The idea is so simple that it would be easy for it to become cliched or trivial: God loves you.
Notice the idea isn’t “God loves you IF...” The glorious truth is, in the words of one author, you have never looked into the eyes of a person who doesn’t matter to God. And that is true when you look into the eyes staring back at you through the mirror. Nobody is disqualified from being loved by God. Put simply, nobody has a right to tell you or me that we don’t belong. Every day, each one of us is loved by God, whether we feel that way or not.
One thing I like about the Jesus stories in the Bible is that there was no such thing as an outsider among the crowds who followed him. By welcoming all, Jesus erased the line between “insiders” and “outsiders.” Everyone who wanted to belong did belong. For Jesus there was no such category as “those people” – people upon whom one might look with disdain. When Jesus looked at people, he looked at them with compassion. When Jesus looks at you and me, he looks at us with that same compassion.
One day Jesus issued an invitation: “Come to me, all who are weary and burdened, and I will give you rest.” Those are hopeful words. To those of us who feel alone, shunned, or like an outcast, God says, “You are not alone; I am here with you.” Sometimes we carry a load of regret or, frankly, sin, and we are in need of redemption. God is a redeemer who gives us a future. Sometimes we are paralyzed by shame or secrets. God says, “I know you, and I love you. You are not shameful in my eyes. Come to me.” When we are imprisoned inside ourselves, wallowing in loathing and self-hatred, God says, “You are beautiful to me. I love you, my child.” When the pain inside feels too great for us, God comes and bears it with us. You and I are not alone.
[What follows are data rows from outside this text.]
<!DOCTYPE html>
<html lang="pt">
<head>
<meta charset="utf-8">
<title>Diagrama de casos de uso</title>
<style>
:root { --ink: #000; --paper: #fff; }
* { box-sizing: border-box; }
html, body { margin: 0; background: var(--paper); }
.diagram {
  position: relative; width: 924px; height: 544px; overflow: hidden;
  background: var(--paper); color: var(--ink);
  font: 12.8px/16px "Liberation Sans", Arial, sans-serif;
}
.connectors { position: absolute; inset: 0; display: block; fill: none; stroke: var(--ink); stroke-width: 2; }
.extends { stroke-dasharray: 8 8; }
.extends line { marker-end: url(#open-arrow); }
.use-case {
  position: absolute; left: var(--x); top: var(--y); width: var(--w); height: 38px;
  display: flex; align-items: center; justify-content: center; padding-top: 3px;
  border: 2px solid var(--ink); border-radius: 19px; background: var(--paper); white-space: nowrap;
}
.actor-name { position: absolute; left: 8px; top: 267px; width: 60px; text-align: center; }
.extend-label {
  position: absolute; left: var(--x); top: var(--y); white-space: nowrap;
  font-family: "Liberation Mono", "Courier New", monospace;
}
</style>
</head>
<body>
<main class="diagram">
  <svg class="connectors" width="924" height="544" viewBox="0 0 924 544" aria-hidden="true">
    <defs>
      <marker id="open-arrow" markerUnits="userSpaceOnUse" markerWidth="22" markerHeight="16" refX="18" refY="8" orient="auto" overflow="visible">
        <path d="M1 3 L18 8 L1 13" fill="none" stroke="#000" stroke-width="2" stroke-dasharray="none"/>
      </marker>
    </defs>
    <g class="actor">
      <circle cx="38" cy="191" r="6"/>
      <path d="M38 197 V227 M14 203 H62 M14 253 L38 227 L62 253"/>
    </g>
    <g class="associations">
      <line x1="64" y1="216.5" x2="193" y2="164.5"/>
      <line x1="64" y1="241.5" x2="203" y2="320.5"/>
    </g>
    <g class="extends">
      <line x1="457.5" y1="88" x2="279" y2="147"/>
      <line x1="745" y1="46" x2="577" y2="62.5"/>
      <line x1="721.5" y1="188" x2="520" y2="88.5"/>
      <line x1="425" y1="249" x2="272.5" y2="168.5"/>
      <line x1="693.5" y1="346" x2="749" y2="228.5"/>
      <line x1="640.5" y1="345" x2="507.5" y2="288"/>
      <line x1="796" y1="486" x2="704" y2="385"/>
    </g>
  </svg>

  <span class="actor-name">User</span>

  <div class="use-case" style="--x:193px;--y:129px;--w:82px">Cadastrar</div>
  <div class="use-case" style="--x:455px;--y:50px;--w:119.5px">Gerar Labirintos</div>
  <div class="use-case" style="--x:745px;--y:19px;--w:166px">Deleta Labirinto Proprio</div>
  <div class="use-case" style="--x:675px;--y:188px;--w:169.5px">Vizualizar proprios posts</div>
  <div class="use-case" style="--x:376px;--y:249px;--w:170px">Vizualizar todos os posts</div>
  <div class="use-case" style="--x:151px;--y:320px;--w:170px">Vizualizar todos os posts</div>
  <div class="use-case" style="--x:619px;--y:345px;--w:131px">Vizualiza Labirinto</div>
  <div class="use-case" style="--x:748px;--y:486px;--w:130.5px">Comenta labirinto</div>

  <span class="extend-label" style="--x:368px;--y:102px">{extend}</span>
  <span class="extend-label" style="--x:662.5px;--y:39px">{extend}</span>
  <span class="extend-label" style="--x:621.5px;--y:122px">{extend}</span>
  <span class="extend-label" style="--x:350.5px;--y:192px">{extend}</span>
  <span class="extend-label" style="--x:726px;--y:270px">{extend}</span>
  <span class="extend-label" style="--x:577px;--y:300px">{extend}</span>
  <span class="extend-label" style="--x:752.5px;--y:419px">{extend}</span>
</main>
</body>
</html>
For many of us, the hardest part of the journey of faith is trusting that we are loved. It’s simple to say that God loves us, but to really believe it -- to begin to absorb the truth of God’s love -- takes faith and trust. And that can take time. Nothing can change us more than understanding and trusting that God loves us, regardless of who we are or who we aren’t; regardless of where we’ve been or what we’ve done; regardless of what we carry inside of us. Learning to trust that love and to give ourselves to it is a powerful, hopeful, life-giving journey.
God’s love has the capacity to change us. Learning to trust that love is how we begin to absorb it, like a healing salve for our souls. I find that learning to trust God’s love is a lifelong process. And no matter how far we might think we’ve come, there’s so much more we can grow into, because God’s love is fathomless.
Jim Williams is pastor of the Gloucester Assembly of God. The Midweek Musings column rotates among Cape Ann clergy.